Avalanche Control at Fortress Mountain

Avalanche Control at Fortress Mountain on Where Rockies

Advice on Where Rockies Onlin

During a backcountry snowshoe adventure with White Mountain Adventures, we had the opportunity to watch some avalanche control in preparation for filming a movie. Chris “Chevy” Chevalier of Fortress Mountain has participated in avalanche control for years. He was able to provide us with some insights about what happens “behind the scenes” to make it all possible.

“It costs about $4000 for the helicopter, pilot, engineer, explosives and insurance,” Chris explained. “For movie producers, that’s just a drop in the bucket compared to their overall movie budget.”

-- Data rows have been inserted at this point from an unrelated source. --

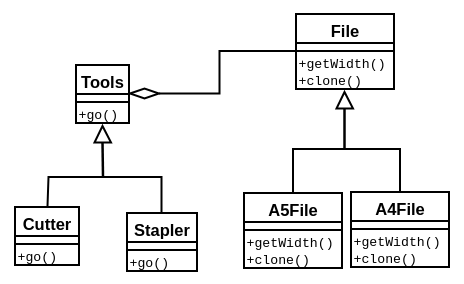
<!DOCTYPE html>
<html lang="en">
<head>
<meta charset="utf-8">
<title>Class diagram</title>
<style>
:root { --ink: #000; --paper: #fff; --stroke: 2px; }
* { box-sizing: border-box; margin: 0; padding: 0; }
body { width: 464px; height: 284px; overflow: hidden; background: var(--paper); color: var(--ink); }
.diagram { position: relative; width: 464px; height: 284px; overflow: hidden; }
.connectors { position: absolute; inset: 0; fill: none; stroke: var(--ink); stroke-width: 2; }
.connectors polygon { fill: var(--paper); }
.connectors .stem { stroke-width: 2.5; }
.class {
  position: absolute; display: grid; grid-template-rows: 29px 8px 1fr;
  border: var(--stroke) solid var(--ink); background: var(--paper);
}
.name {
  font: bold 16.5px/32px "Liberation Sans", Arial, sans-serif;
  text-align: center; white-space: nowrap; border-bottom: var(--stroke) solid var(--ink);
}
.attributes { border-bottom: var(--stroke) solid var(--ink); }
.operations {
  min-height: 0; padding: 4px 0 0 1.5px; list-style: none; white-space: nowrap;
  font: 13.2px/17px "Liberation Mono", "Courier New", monospace;
}
.tools { left: 75px; top: 64px; width: 55px; height: 60px; }
.file { left: 295px; top: 13px; width: 100px; height: 77px; }
.cutter { left: 14px; top: 206px; width: 66px; height: 60px; }
.stapler { left: 126px; top: 212px; width: 72px; height: 60px; }
.a5file { left: 243px; top: 192px; width: 100px; height: 77px; }
.a4file { left: 350px; top: 191px; width: 100px; height: 77px; }
</style>
</head>
<body>
<main class="diagram">
  <svg class="connectors" width="464" height="284" viewBox="0 0 464 284" aria-hidden="true">
    <g id="tools-aggregates-file">
      <polyline points="159,93.5 219.5,93.5 219.5,51 295,51"/>
      <polygon points="130,93.5 144.5,88.5 159,93.5 144.5,98.5"/>
    </g>
    <g id="tools-generalization">
      <polyline points="47.5,206 48.5,177 161.5,177 161.5,212"/>
      <line class="stem" x1="102.5" y1="142" x2="103" y2="177"/>
      <polygon points="102.5,126 111,142.5 94.5,142.5"/>
    </g>
    <g id="file-generalization">
      <polyline points="293,192 293,149 400,149 400,191"/>
      <line class="stem" x1="344.5" y1="108" x2="344.5" y2="149"/>
      <polygon points="344.5,92 353,108.5 336.5,108.5"/>
    </g>
  </svg>

  <section class="class tools">
    <h2 class="name">Tools</h2>
    <div class="attributes"></div>
    <ul class="operations"><li>+go()</li></ul>
  </section>
  <section class="class file">
    <h2 class="name">File</h2>
    <div class="attributes"></div>
    <ul class="operations"><li>+getWidth()</li><li>+clone()</li></ul>
  </section>
  <section class="class cutter">
    <h2 class="name">Cutter</h2>
    <div class="attributes"></div>
    <ul class="operations"><li>+go()</li></ul>
  </section>
  <section class="class stapler">
    <h2 class="name">Stapler</h2>
    <div class="attributes"></div>
    <ul class="operations"><li>+go()</li></ul>
  </section>
  <section class="class a5file">
    <h2 class="name">A5File</h2>
    <div class="attributes"></div>
    <ul class="operations"><li>+getWidth()</li><li>+clone()</li></ul>
  </section>
  <section class="class a4file">
    <h2 class="name">A4File</h2>
    <div class="attributes"></div>
    <ul class="operations"><li>+getWidth()</li><li>+clone()</li></ul>
  </section>
</main>
</body>
</html>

For each triggered slide, the helicopter makes two passes. The first pass allows the explosives engineer to assess the area and choose the best place to set the explosive. The second pass allows the engineer to place the explosive in the chosen area. The fuse must be lit before throwing the explosive out of the helicopter so it will detonate in the correct location. Timing is critical! Once the explosive is placed, the chopper flies an appropriate distance away so everyone on board can monitor the slide. They watch to see if the explosive was effective in triggering the avalanche in the correct location. The pilot uses a timer and lets the ground crew know when the charge is about to go off. Everyone assesses the slide from different angles.

“It’s smoky, cold and bumpy in the helicopter,” says Chris, who has been in the air many times during his career. “The doors have to be off so they can toss the explosives, and the fuses have to be lit inside, which means the cabin gets filled with smoke from time to time.” The force of the explosion also causes turbulence, which can be uncomfortable.

“I leave it to the young guys now,” Chris laughs, “It’s an exciting experience for them.”

In order to maintain safety throughout the mountains, Avalanche Control takes place on recognized ski hills and along highways. Certain areas are closed when triggering avalanches and clearing debris.

It is important to note there is no avalanche control in the backcountry. For up-to-date information on avalanche risk in the mountains, see avalanche.ca or avalanche.pc.gc.ca. For more information on avalanche safety and what you can do to make the most of your outdoor adventures, see Avalanche Safety in the Mountains.

Kate Barker